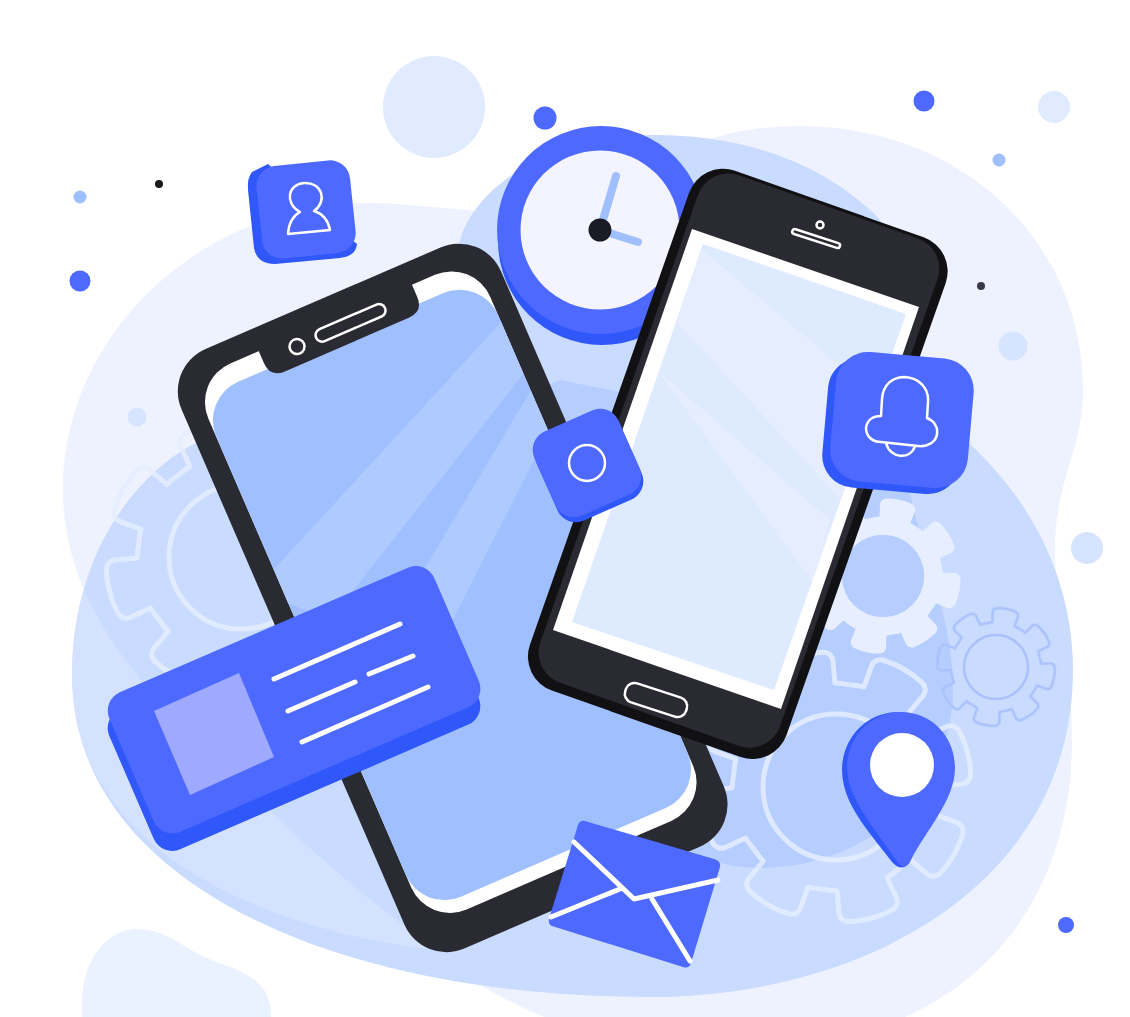
<!DOCTYPE html>
<html lang="en">
<head>
<meta charset="utf-8">
<title>Mobile app features</title>
<style>
:root {
  --blue: #4d69ff;
  --blue-deep: #2f57f9;
  --sky: #9fbfff;
  --sky-shine: #afcaff;
  --mist: #c9dbff;
  --mist-deep: #b5ceff;
  --haze: #eef2ff;
  --gear: #e6eeff;
  --glass: #deeafd;
  --glass-shine: #e6edff;
  --ink: #2a2a32;
  --black: #111113;
  --lilac: #9eaaff;
  --white: #fff;
}
html, body { margin: 0; background: var(--white); }
body { width: 1130px; height: 1017px; overflow: hidden; }
svg { display: block; width: 1130px; height: 1017px; }
.front { fill: var(--blue); }
.depth { fill: var(--blue-deep); }
.haze { fill: var(--haze); }
.mist { fill: var(--mist); }
.ink { fill: var(--ink); }
.white { fill: var(--white); }
.line { fill: none; stroke: var(--white); stroke-width: 2.5; stroke-linecap: round; stroke-linejoin: round; }
.bold { stroke-width: 5; }
.gear-line { fill: none; stroke: var(--gear); stroke-width: 5; stroke-linejoin: round; }
.gear-thin { fill: none; stroke: #a9c2fc; stroke-width: 2.5; stroke-linejoin: round; }
.gear-solid { fill: var(--gear); stroke: var(--gear); stroke-width: 2; }
</style>
</head>
<body>
<svg viewBox="0 0 1130 1017" role="img" aria-label="Two phones surrounded by app icons, a clock, a card, an envelope and a map pin">
  <defs>
    <path id="tooth" vector-effect="non-scaling-stroke" d="M70 -29A76 76 0 0 1 74 -19L91 -22Q96 -22 98 -17Q102 0 98 17Q96 22 91 22L74 19A76 76 0 0 1 70 29"/>
    <g id="gear">
      <use href="#tooth"/>
      <use href="#tooth" transform="rotate(45)"/>
      <use href="#tooth" transform="rotate(90)"/>
      <use href="#tooth" transform="rotate(135)"/>
      <use href="#tooth" transform="rotate(180)"/>
      <use href="#tooth" transform="rotate(225)"/>
      <use href="#tooth" transform="rotate(270)"/>
      <use href="#tooth" transform="rotate(315)"/>
    </g>
    <clipPath id="large-screen"><rect x="25" y="445" width="307" height="561" rx="42" transform="rotate(-23.4)"/></clipPath>
    <clipPath id="small-screen"><polygon points="703,244 906,314 774,690 572,622"/></clipPath>
    <clipPath id="blob-lower"><path d="M72 675C72 560 130 480 190 446C330 370 420 440 560 380C680 325 850 330 972 446C1040 510 1073 590 1073 670C1073 880 870 997 650 997C330 997 72 880 72 675Z"/></clipPath>
  </defs>

  <g id="backdrop">
    <path class="haze" d="M370 203C200 203 63 335 63 490C63 640 200 740 290 830C380 915 460 985 545 1017H905C1010 970 1072 870 1072 740C1072 660 1055 620 1055 550C1055 480 1083 450 1083 390C1083 240 960 126 800 126C740 126 690 140 650 170C600 240 450 203 370 203Z"/>
    <path class="mist" d="M72 675C72 560 130 480 190 446C330 370 420 440 560 380C680 325 850 330 972 446C1040 510 1073 590 1073 670C1073 880 870 997 650 997C330 997 72 880 72 675Z"/>
    <path d="M63 490C63 640 200 740 290 830C350 885 400 925 440 950C330 940 72 880 72 675C72 640 78 600 90 575Z" fill="#d9e6ff" opacity=".7" clip-path="url(#blob-lower)"/>
    <path id="blob-upper" class="mist" d="M655 135C560 135 478 180 460 240C440 330 500 480 560 600C600 700 620 868 760 868C880 866 953 780 953 690C953 600 910 540 905 450C900 360 920 250 870 210C810 155 730 135 655 135Z"/>
    <use href="#blob-upper" clip-path="url(#blob-lower)" style="fill:var(--mist-deep)"/>
    <path d="M655 135C560 135 478 180 460 240C440 330 500 480 560 600C600 700 620 868 760 868C880 866 953 780 953 690C953 600 910 540 905 450L560 380Z" fill="#b5ceff" clip-path="url(#blob-lower)"/>
    <path d="M82 1017C78 960 108 927 140 929C175 932 180 950 225 965C262 979 271 992 271 1017Z" fill="#eaf1ff"/>
  </g>

  <g id="dots">
    <g fill="#e0ebff">
      <circle cx="434" cy="107" r="51"/>
      <circle cx="1054" cy="107" r="16"/>
    </g>
    <g fill="#d6e4ff">
      <circle cx="1013" cy="346" r="14.5"/>
      <circle cx="1087" cy="548" r="16"/>
      <circle cx="137" cy="417" r="9.5"/>
    </g>
    <g class="front">
      <circle cx="545" cy="118" r="11.5"/>
      <circle cx="924" cy="101" r="10.5"/>
      <circle cx="80" cy="281" r="10.5"/>
      <circle cx="1066" cy="925" r="8"/>
    </g>
    <g fill="#9fbfff">
      <circle cx="80" cy="197" r="6.5"/>
      <circle cx="999" cy="160" r="6.5"/>
    </g>
    <circle cx="159" cy="184" r="4" fill="#17171c"/>
    <circle cx="981" cy="286" r="4" fill="#3a3b48"/>
  </g>

  <g id="gears">
    <g class="gear-line" opacity=".85">
      <use href="#gear" transform="translate(241 557) rotate(30) scale(1.36)"/>
      <circle cx="241" cy="557" r="72"/>
      <use href="#gear" transform="translate(836 787) rotate(30) scale(1.36)"/>
      <circle cx="836" cy="787" r="73"/>
    </g>
    <g class="gear-solid">
      <use href="#gear" transform="translate(883 576) rotate(12) scale(.77)"/>
      <circle cx="883" cy="576" r="50" style="fill:none;stroke-width:18"/>
      <circle cx="883" cy="576" r="41" style="fill:var(--mist-deep);stroke:none"/>
    </g>
    <g class="gear-thin">
      <use href="#gear" transform="translate(996 667) rotate(10) scale(.59)"/>
      <circle cx="996" cy="667" r="32"/>
    </g>
  </g>

  <g id="clock">
    <circle class="depth" cx="602" cy="241" r="104"/>
    <circle class="front" cx="601" cy="230" r="104"/>
    <circle cx="600" cy="230" r="79.5" fill="#f3f4ff"/>
    <path d="M616 176L600 230L638 242" fill="none" stroke="#9fbfff" stroke-width="8" stroke-linecap="round"/>
    <circle cx="600" cy="230" r="11.5" fill="#1a1b24"/>
  </g>

  <g id="large-phone">
    <g transform="rotate(-23.4)">
      <rect class="ink" x="4" y="402" width="348" height="653" rx="46"/>
      <rect class="white" x="25" y="425" width="307" height="595" rx="42"/>
      <rect x="25" y="445" width="307" height="561" rx="42" fill="#9fbfff"/>
    </g>
    <g clip-path="url(#large-screen)" fill="#afcaff">
      <polygon points="506,317 528,368 330,620 255,590"/>
      <polygon points="534,385 552,425 450,625 400,610"/>
    </g>
    <g transform="rotate(-23.4)">
      <path class="ink" d="M98 420V438Q98 454 114 454H249Q265 454 265 438V420Z"/>
      <circle class="line" cx="135" cy="436" r="7.5"/>
      <rect class="line" x="156" y="429" width="75" height="13" rx="6.5"/>
    </g>
  </g>

  <g id="small-phone">
    <g transform="rotate(19.4)">
      <rect x="714" y="-83" width="272" height="551" rx="36" fill="#111113"/>
      <rect class="ink" x="723" y="-80" width="254" height="538" rx="32"/>
    </g>
    <polygon class="white" points="692,229 919,307 781,709 553,630"/>
    <polygon points="703,244 906,314 774,690 572,622" fill="#deeafd"/>
    <g clip-path="url(#small-screen)" fill="#e6edff">
      <polygon points="700,248 905,420 860,520 670,315"/>
      <polygon points="657,370 830,520 815,585"/>
    </g>
    <circle class="line" cx="820" cy="225" r="3.5"/>
    <rect class="line" x="791" y="236" width="50" height="5" rx="2.5" transform="rotate(18 816 239)"/>
    <rect class="line" x="624" y="690" width="64" height="20" rx="9" transform="rotate(18 656 700)"/>
  </g>

  <g id="profile-tile">
    <path class="depth" d="M252 172L268 164L352 240L357 244Q356 256 340 258L275 264Q257 264 254 248L248 190Q247 178 252 172Z"/>
    <rect class="front" x="259" y="163" width="94" height="93" rx="20" transform="rotate(-6 306 209)"/>
    <path class="line" d="M288 234Q289 218 300 212C284 203 288 184 304 183C322 182 328 201 314 211Q327 215 330 230Z"/>
  </g>

  <g id="record-tile">
    <rect class="depth" x="543" y="422" width="92" height="92" rx="20" transform="rotate(-24 589 468)"/>
    <rect class="front" x="541" y="417" width="92" height="92" rx="20" transform="rotate(-24 587 463)"/>
    <circle class="line" cx="587" cy="463" r="18"/>
  </g>

  <g id="bell-tile">
    <rect class="depth" x="825" y="361" width="138" height="130" rx="32" transform="rotate(5 894 426)"/>
    <rect class="front" x="833" y="355" width="138" height="130" rx="32" transform="rotate(5 902 420)"/>
    <path class="line" d="M881 416L882 399C883 384 893 377 905 377C920 378 929 389 928 402L927 418C934 421 938 427 937 434C936 442 928 447 918 446L881 442C872 442 866 436 866 428C867 420 873 416 881 416ZM886 443C890 459 911 460 915 446"/>
  </g>

  <g id="profile-card">
    <rect class="depth" x="-192" y="699" width="354" height="152" rx="20" transform="rotate(-23.4)"/>
    <rect class="front" x="-185" y="683" width="354" height="152" rx="20" transform="rotate(-23.4)"/>
    <polygon points="154,711 239,673 274,757 190,795" fill="#9eaaff"/>
    <path class="line bold" d="M274 679L400 624M288 711L355 682M369 674L413 656M302 742L428 687"/>
  </g>

  <g id="envelope">
    <path class="front" d="M585 821L714 859Q721 861 720 867L691 963Q689 969 683 967L552 926Q548 924 549 919L578 825Q580 820 585 821Z"/>
    <path class="line bold" d="M574 842L634 899L718 880M551 917L620 889M652 899L690 961" stroke-linecap="butt"/>
  </g>

  <g id="map-pin">
    <path class="depth" d="M899 712C866 712 842 738 842 770C842 805 872 835 892 862Q902 873 910 862L920 720Z"/>
    <path class="front" d="M901 712C870 712 847 737 847 768C848 800 876 830 896 860Q904 873 911 860C926 830 955 800 955 768C955 737 932 712 901 712Z"/>
    <circle class="white" cx="902" cy="765" r="32"/>
  </g>
</svg>
</body>
</html>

Problem details:
Would you please return every line in the listing where "screen" shows up?

Task answer:
    <clipPath id="large-screen"><rect x="25" y="445" width="307" height="561" rx="42" transform="rotate(-23.4)"/></clipPath>
    <clipPath id="small-screen"><polygon points="703,244 906,314 774,690 572,622"/></clipPath>
    <g clip-path="url(#large-screen)" fill="#afcaff">
    <g clip-path="url(#small-screen)" fill="#e6edff">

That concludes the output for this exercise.